* WHAT TO PRODUCE
Copy every line of the data in which the word "phase" occurs.
___ RECORDED INFORMATION
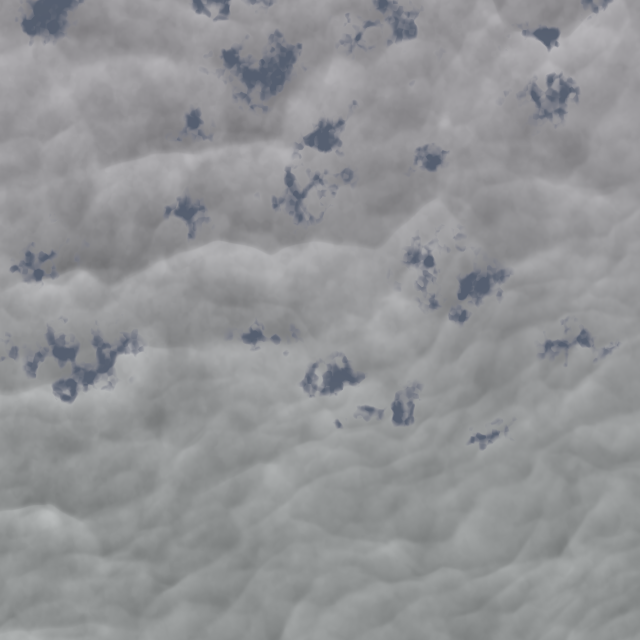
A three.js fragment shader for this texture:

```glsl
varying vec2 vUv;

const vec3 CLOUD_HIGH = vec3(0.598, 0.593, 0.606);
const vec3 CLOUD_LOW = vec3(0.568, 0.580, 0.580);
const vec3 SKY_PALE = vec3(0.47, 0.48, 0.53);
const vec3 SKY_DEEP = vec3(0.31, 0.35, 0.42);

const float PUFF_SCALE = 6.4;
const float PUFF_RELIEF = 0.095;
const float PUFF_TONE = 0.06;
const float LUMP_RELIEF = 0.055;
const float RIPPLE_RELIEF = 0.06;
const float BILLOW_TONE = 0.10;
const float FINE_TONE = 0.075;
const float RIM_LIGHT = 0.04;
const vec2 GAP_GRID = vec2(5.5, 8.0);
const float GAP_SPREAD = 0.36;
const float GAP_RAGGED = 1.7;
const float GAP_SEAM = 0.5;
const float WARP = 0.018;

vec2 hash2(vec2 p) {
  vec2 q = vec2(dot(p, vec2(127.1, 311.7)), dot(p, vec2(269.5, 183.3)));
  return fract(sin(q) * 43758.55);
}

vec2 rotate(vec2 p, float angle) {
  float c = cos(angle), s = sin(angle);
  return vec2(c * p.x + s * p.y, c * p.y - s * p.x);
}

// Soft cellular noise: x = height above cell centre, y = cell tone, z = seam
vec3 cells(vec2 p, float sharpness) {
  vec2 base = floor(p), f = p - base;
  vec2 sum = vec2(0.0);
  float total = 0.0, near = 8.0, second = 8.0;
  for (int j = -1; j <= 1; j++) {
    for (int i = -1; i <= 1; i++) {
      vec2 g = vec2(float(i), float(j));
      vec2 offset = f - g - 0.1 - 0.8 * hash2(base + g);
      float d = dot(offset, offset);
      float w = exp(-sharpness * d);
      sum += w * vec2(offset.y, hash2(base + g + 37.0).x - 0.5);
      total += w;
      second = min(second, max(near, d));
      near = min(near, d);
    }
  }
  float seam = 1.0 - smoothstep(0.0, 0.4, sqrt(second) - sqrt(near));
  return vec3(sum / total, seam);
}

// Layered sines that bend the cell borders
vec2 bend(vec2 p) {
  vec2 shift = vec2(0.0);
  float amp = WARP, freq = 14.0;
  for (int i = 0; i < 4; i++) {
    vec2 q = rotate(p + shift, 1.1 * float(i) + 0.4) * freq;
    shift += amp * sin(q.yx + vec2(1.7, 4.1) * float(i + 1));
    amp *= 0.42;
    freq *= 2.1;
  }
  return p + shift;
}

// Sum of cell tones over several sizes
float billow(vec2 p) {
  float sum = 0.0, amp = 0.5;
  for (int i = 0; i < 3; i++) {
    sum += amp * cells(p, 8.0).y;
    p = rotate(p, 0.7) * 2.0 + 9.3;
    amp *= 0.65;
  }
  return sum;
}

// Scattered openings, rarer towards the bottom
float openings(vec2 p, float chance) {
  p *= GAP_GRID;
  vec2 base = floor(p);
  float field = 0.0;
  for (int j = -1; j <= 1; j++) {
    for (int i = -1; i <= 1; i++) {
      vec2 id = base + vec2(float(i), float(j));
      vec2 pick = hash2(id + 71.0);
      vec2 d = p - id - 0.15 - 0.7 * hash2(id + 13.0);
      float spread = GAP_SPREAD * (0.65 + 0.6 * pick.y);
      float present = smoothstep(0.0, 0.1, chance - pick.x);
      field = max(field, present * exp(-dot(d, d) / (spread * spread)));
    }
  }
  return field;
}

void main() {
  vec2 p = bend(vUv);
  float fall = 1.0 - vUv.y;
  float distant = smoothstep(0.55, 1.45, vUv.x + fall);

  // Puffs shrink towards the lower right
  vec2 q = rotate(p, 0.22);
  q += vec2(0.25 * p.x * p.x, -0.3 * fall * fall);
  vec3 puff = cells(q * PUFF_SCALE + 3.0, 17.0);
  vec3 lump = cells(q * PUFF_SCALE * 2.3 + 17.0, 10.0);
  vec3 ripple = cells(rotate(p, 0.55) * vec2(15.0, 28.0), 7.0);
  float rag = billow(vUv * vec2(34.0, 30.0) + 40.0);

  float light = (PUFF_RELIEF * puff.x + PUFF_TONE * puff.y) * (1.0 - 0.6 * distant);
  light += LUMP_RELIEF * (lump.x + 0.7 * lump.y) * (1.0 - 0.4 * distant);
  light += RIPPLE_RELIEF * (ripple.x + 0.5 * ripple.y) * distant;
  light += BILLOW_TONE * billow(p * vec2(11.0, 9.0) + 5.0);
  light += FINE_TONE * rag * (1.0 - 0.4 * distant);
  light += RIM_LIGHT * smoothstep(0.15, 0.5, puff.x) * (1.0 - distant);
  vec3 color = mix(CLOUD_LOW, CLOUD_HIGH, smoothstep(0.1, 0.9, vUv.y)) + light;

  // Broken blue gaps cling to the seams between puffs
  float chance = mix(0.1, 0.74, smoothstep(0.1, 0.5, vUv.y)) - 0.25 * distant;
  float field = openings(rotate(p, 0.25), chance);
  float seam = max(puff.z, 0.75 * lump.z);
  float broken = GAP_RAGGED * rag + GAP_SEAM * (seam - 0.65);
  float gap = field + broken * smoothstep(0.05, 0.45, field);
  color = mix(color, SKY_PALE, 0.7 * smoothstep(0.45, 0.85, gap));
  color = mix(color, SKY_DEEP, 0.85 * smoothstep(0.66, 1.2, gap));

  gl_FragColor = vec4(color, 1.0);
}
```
______
___ RECORDED INFORMATION
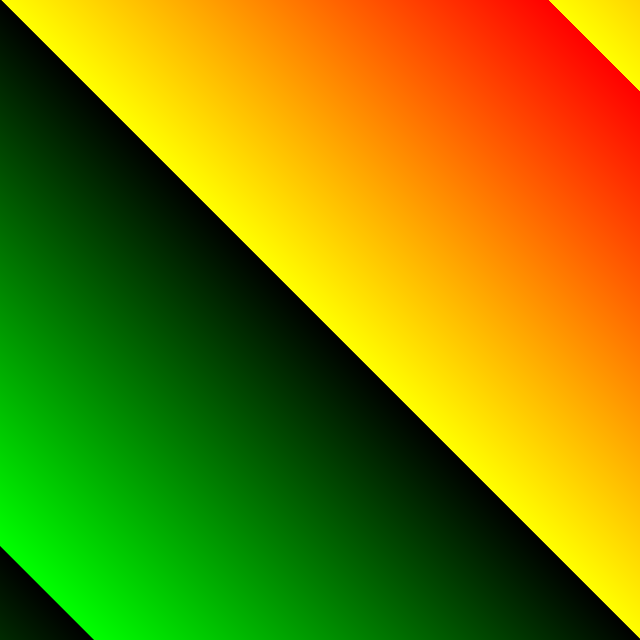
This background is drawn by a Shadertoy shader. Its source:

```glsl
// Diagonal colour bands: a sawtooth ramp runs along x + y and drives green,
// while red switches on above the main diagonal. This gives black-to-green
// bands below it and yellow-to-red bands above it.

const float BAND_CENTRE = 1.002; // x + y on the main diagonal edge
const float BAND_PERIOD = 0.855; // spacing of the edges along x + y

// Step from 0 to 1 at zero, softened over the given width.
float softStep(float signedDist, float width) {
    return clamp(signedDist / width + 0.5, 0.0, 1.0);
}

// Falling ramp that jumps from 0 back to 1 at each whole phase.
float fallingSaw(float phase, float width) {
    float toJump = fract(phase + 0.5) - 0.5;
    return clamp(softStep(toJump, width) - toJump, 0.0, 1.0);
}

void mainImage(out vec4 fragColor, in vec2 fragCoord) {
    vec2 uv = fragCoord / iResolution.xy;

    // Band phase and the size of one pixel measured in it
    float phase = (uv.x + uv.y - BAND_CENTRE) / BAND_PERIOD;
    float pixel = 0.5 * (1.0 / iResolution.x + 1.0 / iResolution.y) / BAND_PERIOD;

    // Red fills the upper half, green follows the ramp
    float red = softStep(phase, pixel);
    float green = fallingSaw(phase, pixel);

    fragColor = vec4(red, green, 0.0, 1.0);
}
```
______
* WRITTEN ANSWER
// Falling ramp that jumps from 0 back to 1 at each whole phase.
float fallingSaw(float phase, float width) {
    float toJump = fract(phase + 0.5) - 0.5;
    // Band phase and the size of one pixel measured in it
    float phase = (uv.x + uv.y - BAND_CENTRE) / BAND_PERIOD;
    float red = softStep(phase, pixel);
    float green = fallingSaw(phase, pixel);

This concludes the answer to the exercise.